It reminded me of two other words or phrases that could be considered juvenile yet have made it into our business vocabulary.
Superpower. With no ill regard to those who have asked me what mine is, I hate that question. I don’t have superpowers nor do you. I have skills I’ve developed and things I like doing and do very well but they aren’t superpowers. Superpowers are “discovered” by super heroes as something they possess. I’m pretty sure that these powers were rarely if ever developed. Spider Man got bit by a spider. That’s how he got his superpower. He didn’t spend hours a day practicing skills that would enable him to win American Ninja Warriors.
Crush. (also Crush it.) We can’t just compete and win. We have to crush: carnage! devastation! disaster! How exciting.
The goal isn’t just to win or be better than your competitor but to crush him or her. This seems fueled by too much testosterone to me, but in fairness, I know women who use the phrase, too. This is simply hyperbole. Winning well, playing hard, even dominating a competition all seem reasonable to me. Past that crushing or crushing it seems unnecessary and even braggadocios.

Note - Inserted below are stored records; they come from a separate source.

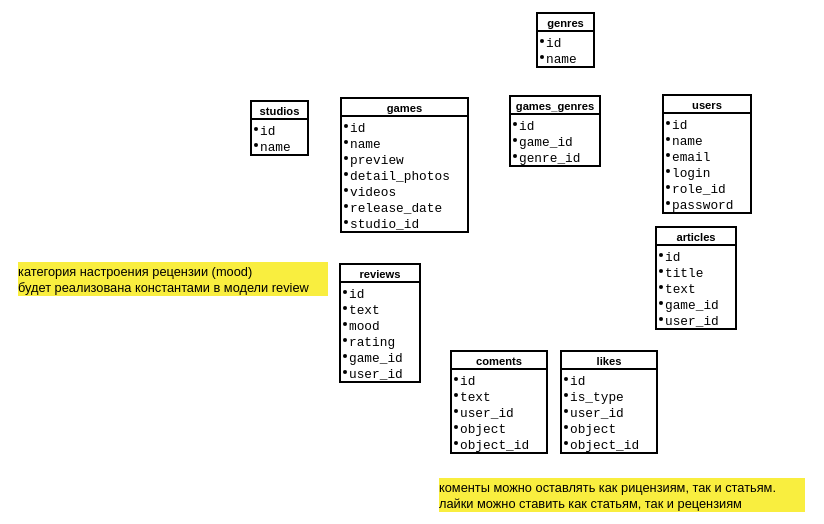
<!DOCTYPE html>
<html lang="ru">
<head>
<meta charset="utf-8">
<title>Схема базы данных</title>
<style>
:root {
  --paper: #ffffff;
  --ink: #000000;
  --note: #f9ee3f;
}
* { box-sizing: border-box; margin: 0; padding: 0; }
html, body { width: 824px; height: 524px; overflow: hidden; background: var(--paper); }
.diagram {
  position: relative;
  width: 824px;
  height: 524px;
  overflow: hidden;
  color: var(--ink);
  font-family: "Liberation Sans", Arial, sans-serif;
}
.entity, .note { position: absolute; }
.entity { border: 2px solid var(--ink); }
.entity h2 {
  height: 18px;
  border-bottom: 2px solid var(--ink);
  font-size: 11.2px;
  line-height: 18px;
  text-align: center;
  white-space: nowrap;
}
.entity ul {
  list-style: none;
  padding: 4px 0 0 8px;
  margin-bottom: -2px;
  font: 12.8px/16px "Liberation Mono", monospace;
}
.entity li { position: relative; height: 16px; white-space: nowrap; }
.entity li::before {
  content: "";
  position: absolute;
  left: -6px;
  top: 3px;
  width: 4px;
  height: 4px;
  border-radius: 50%;
  background: var(--ink);
}
.genres { left: 536px; top: 12px; width: 59px; }
.studios { left: 250px; top: 100px; width: 59px; }
.games { left: 340px; top: 97px; width: 129px; }
.games-genres { left: 509px; top: 95px; width: 92px; }
.users { left: 662px; top: 94px; width: 90px; }
.articles { left: 655px; top: 226px; width: 82px; }
.reviews { left: 339px; top: 263px; width: 82px; }
.coments { left: 450px; top: 350px; width: 98px; }
.likes { left: 560px; top: 350px; width: 98px; }
.note {
  height: 34px;
  padding-top: 2px;
  background: var(--note);
  font-size: 12.8px;
  line-height: 16px;
  white-space: nowrap;
}
.note-mood { left: 18px; top: 262px; width: 310px; }
.note-objects { left: 439px; top: 478px; width: 366px; }
</style>
</head>
<body>
<main class="diagram">
  <section class="entity genres">
    <h2>genres</h2>
    <ul><li>id</li><li>name</li></ul>
  </section>
  <section class="entity studios">
    <h2>studios</h2>
    <ul><li>id</li><li>name</li></ul>
  </section>
  <section class="entity games">
    <h2>games</h2>
    <ul><li>id</li><li>name</li><li>preview</li><li>detail_photos</li><li>videos</li><li>release_date</li><li>studio_id</li></ul>
  </section>
  <section class="entity games-genres">
    <h2>games_genres</h2>
    <ul><li>id</li><li>game_id</li><li>genre_id</li></ul>
  </section>
  <section class="entity users">
    <h2>users</h2>
    <ul><li>id</li><li>name</li><li>email</li><li>login</li><li>role_id</li><li>password</li></ul>
  </section>
  <section class="entity articles">
    <h2>articles</h2>
    <ul><li>id</li><li>title</li><li>text</li><li>game_id</li><li>user_id</li></ul>
  </section>
  <section class="entity reviews">
    <h2>reviews</h2>
    <ul><li>id</li><li>text</li><li>mood</li><li>rating</li><li>game_id</li><li>user_id</li></ul>
  </section>
  <section class="entity coments">
    <h2>coments</h2>
    <ul><li>id</li><li>text</li><li>user_id</li><li>object</li><li>object_id</li></ul>
  </section>
  <section class="entity likes">
    <h2>likes</h2>
    <ul><li>id</li><li>is_type</li><li>user_id</li><li>object</li><li>object_id</li></ul>
  </section>
  <p class="note note-mood">категория настроения рецензии (mood)<br>будет реализована константами в модели review</p>
  <p class="note note-objects">коменты можно оставлять как рицензиям, так и статьям.<br>лайки можно ставить как статьям, так и рецензиям</p>
</main>
</body>
</html>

Language is a glimpse into who you are and how you think. I am aware these words are used in a spirit of fun. But effective communicators avoid cliche, hyperbole and exaggeration. They know that nuanced language can sometimes be more powerful than exclamatory language.

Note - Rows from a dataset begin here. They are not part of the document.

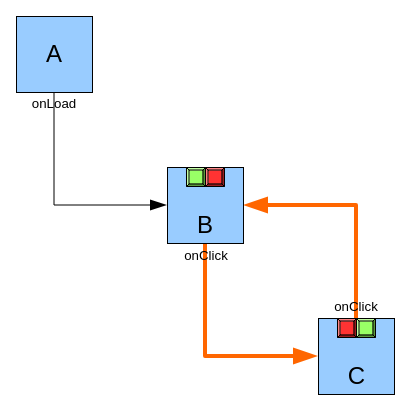
<!DOCTYPE html>
<html lang="en">
<head>
<meta charset="utf-8">
<title>Event flow diagram</title>
<style>
:root {
  --paper: #ffffff;
  --ink: #000000;
  --node: #99ccff;
  --flow: #ff6600;
  --green: #99ff66;
  --green-light: #c2ffa3;
  --green-dark: #5c993d;
  --red: #ff3333;
  --red-light: #ff8585;
  --red-dark: #991f1f;
}
* { box-sizing: border-box; }
html, body { margin: 0; }
body { width: 411px; height: 411px; overflow: hidden; background: var(--paper); }
.diagram {
  position: relative;
  width: 411px;
  height: 411px;
  overflow: hidden;
  color: var(--ink);
  font-family: "Liberation Sans", Arial, sans-serif;
}
.connectors { position: absolute; left: 0; top: 0; }
.line { fill: none; stroke: var(--ink); stroke-width: 1; }
.loop { fill: none; stroke: var(--flow); stroke-width: 4; stroke-linejoin: round; }
.loop-head { fill: var(--flow); }
.node {
  position: absolute;
  width: 77px;
  height: 77px;
  display: flex;
  justify-content: center;
  background: var(--node);
  border: 1px solid var(--ink);
  font-size: 24px;
  line-height: 28px;
}
.node-a { left: 15.5px; top: 15.5px; align-items: center; }
.node-b { left: 166.5px; top: 166.5px; align-items: flex-end; padding-bottom: 4px; }
.node-c { left: 318px; top: 318px; align-items: flex-end; padding-bottom: 4px; }
.ports { position: absolute; left: 18px; top: -1px; }
.port-edge { fill: none; stroke: var(--ink); stroke-width: 1; }
.event {
  position: absolute;
  width: 76px;
  text-align: center;
  font-size: 13.3px;
  line-height: 16px;
}
.event-a { left: 16px; top: 96px; }
.event-b { left: 168px; top: 248px; }
.event-c { left: 318px; top: 299px; }
</style>
</head>
<body>
<main class="diagram">
  <svg class="connectors" width="411" height="411" viewBox="0 0 411 411" aria-hidden="true">
    <path class="line" d="M54 92V205H152"/>
    <polygon points="150,199.5 167,205 150,210.5"/>
    <path class="loop" d="M205 243V356H296"/>
    <polygon class="loop-head" points="293,347.5 318,356 293,364.5"/>
    <path class="loop" d="M356 319V205H266"/>
    <polygon class="loop-head" points="268,196.5 243,205 268,213.5"/>
  </svg>

  <section class="node node-a">A</section>

  <section class="node node-b">
    <svg class="ports" width="40" height="21" viewBox="0 0 40 21" aria-hidden="true">
      <defs>
        <g id="port-green">
          <rect width="19" height="19" fill="var(--green)"/>
          <polygon points="0,0 19,0 16,3 3,3 3,16 0,19" fill="var(--green-light)"/>
          <polygon points="19,0 19,19 0,19 3,16 16,16 16,3" fill="var(--green-dark)"/>
          <path class="port-edge" d="M0 0H19V19H0ZM2.5 2.5H16.5V16.5H2.5ZM0 0L3 3M19 0L16 3M0 19L3 16M19 19L16 16"/>
        </g>
        <g id="port-red">
          <rect width="19" height="19" fill="var(--red)"/>
          <polygon points="0,0 19,0 16,3 3,3 3,16 0,19" fill="var(--red-light)"/>
          <polygon points="19,0 19,19 0,19 3,16 16,16 16,3" fill="var(--red-dark)"/>
          <path class="port-edge" d="M0 0H19V19H0ZM2.5 2.5H16.5V16.5H2.5ZM0 0L3 3M19 0L16 3M0 19L3 16M19 19L16 16"/>
        </g>
      </defs>
      <use href="#port-green" x="0.5" y="0.5"/>
      <use href="#port-red" x="19.5" y="0.5"/>
    </svg>
    B
  </section>

  <section class="node node-c">
    <svg class="ports" width="40" height="21" viewBox="0 0 40 21" aria-hidden="true">
      <use href="#port-red" x="0.5" y="0.5"/>
      <use href="#port-green" x="19.5" y="0.5"/>
    </svg>
    C
  </section>

  <span class="event event-a">onLoad</span>
  <span class="event event-b">onClick</span>
  <span class="event event-c">onClick</span>
</main>
</body>
</html>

Language that is too easy and too common is vanilla in a world of word flavors. Readers and listeners take common language for granted or discount what is being said due to familiarity. We might use these words and phrases with zest but they stay at the surface and don’t penetrate the heart of the mind. Hyperbole doesn’t challenge deeper thinking and better explanation.
Think about Neil Armstrong stepping onto the moon and yelling, “Crushing it for the space program!”
Gravitas is important to leaders, and “Jedi Master,” “superpowers” and the the rest of that ilk may be dramatic, but they not only lack gravitas, they diminish it.
The challenge is to think more carefully about the words you use, the words that are used by others, and whether that language best serves your purpose as a leader. Avoid the common and familiar. Don’t be different for the sake of being different. Be different for the sake of being better.